“When it was my turn to be a cowboy my friends would say, everybody knows there’s no such thing as a black cowboy,” Stewart said. “So I just thought that was the way things were out west. It wasn’t until I came to Denver as an adult that I came face to face with a real-life black cowboy.”

That happened while walking thru downtown with his cousin, a long-time state legislator, who told him about ranchers and farmers of color who lived all over the west. The sighting inspired Paul to change his story, and he did that, in part, by documenting history.

When older members of the black community began bringing Stewart western items from their basements, which used to belong to relatives who had passed on, his barber shop began to look like a museum. People would pass by just to see the crumpled boots, the worn chaps and old cowboy hats. By the 70’s, Stewart’s collection had grown too big for the shop, so he began working on getting a place to show off his evidence that blacks were in the old west.

“When I heard they were going to tear down the house which was owned by Dr. Justina Ford, a Black doctor who delivered thousands babies in Denver, I knew that would be a perfect fit for all the memorabilia I had collected,” Stewart said.

A massive community effort allowed that to happen and the rest is history. The museum, dubbed the Black American West Museum, was moved to Downing and California, at the end of the Welton Street light rail, where it remains.

Stewart continued to present lectures from time to time after the museum was founded, and schools still send students to visit that museum. But the one thing that always seemed to trouble Stewart was that more visitors of his visitors came from Europe and the Far East than came from Colorado.

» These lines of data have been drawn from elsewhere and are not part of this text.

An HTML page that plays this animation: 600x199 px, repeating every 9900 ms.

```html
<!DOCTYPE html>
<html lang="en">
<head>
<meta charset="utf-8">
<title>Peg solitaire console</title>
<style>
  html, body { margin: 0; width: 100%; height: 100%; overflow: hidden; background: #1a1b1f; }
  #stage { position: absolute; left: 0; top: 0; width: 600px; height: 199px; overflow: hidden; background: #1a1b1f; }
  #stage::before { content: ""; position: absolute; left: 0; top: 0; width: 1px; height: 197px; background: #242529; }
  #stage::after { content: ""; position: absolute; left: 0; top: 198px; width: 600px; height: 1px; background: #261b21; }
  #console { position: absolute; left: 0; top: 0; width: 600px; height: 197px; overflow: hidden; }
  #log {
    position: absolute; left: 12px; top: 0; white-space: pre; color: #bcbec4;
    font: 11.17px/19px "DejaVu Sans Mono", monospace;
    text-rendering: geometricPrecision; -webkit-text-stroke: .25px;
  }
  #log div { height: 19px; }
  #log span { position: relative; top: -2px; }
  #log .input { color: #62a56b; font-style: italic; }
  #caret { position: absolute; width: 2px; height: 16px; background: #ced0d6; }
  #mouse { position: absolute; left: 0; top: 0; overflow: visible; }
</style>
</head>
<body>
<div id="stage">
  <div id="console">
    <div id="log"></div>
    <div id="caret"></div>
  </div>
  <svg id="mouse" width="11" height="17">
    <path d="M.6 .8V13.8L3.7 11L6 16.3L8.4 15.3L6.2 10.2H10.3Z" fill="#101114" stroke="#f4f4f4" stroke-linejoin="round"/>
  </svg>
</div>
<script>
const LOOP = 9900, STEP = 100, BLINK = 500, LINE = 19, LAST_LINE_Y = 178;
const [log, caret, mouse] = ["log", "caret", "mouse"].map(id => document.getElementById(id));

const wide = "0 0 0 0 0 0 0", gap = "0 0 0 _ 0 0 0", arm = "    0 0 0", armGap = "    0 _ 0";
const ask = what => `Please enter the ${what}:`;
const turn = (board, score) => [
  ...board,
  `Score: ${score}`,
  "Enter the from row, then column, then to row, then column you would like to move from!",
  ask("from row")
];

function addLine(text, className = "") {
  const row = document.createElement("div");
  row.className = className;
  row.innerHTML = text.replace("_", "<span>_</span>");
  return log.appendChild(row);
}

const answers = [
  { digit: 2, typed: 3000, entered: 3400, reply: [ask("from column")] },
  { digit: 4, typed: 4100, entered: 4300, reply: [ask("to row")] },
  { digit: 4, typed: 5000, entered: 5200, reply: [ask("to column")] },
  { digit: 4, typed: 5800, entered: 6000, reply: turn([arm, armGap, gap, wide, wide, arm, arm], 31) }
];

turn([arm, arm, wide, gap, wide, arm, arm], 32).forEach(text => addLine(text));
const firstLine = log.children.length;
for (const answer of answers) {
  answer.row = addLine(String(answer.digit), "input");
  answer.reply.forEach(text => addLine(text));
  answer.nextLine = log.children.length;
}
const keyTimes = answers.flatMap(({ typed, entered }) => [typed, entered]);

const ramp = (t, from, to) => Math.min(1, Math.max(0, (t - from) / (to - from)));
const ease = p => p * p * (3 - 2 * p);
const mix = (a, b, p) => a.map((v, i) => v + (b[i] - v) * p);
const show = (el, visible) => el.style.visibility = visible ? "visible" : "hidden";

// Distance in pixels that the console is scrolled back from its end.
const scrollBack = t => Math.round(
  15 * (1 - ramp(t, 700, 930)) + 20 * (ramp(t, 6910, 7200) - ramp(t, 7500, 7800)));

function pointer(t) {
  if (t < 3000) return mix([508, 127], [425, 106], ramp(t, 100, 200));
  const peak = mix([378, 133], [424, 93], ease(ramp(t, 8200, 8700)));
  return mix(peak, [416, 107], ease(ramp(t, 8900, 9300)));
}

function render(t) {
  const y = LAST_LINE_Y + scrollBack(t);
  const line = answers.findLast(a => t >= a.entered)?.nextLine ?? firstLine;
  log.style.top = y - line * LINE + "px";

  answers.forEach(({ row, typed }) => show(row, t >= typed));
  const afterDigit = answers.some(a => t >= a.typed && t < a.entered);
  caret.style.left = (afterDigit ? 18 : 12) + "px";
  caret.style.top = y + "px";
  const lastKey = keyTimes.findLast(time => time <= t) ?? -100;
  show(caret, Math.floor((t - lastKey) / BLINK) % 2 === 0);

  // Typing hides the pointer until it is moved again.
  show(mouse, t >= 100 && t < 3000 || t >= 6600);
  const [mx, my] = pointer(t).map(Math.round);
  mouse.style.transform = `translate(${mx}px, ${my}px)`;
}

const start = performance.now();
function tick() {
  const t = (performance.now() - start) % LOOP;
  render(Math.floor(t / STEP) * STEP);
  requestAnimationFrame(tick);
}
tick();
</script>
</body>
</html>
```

“It seems people from out the USA are more interested in the truth about the old west than Americans are, and that is so troubling,” Stewart said. “If more Americans knew the truth about blacks and the west they would have a better understanding about us all being very much alike.”

Leaving our interview with him in February 2013 with “cowboy handshake,” Stewart explained where he thought the term cowboy came from.

“Because blacks were always called boy, when whites would ask slaves to get the horses or get the mules or round up the cows the term boy was always attached to the order,” Stewart said. “So boy get the cows soon turned into hey cowboy get the cattle in the barn.”

From black miners to railroad workers to the Buffalo Soldiers, their worth in the west is on display at the BAW Museum right here in Denver — the same place Paul Stewart’s spirit will live on.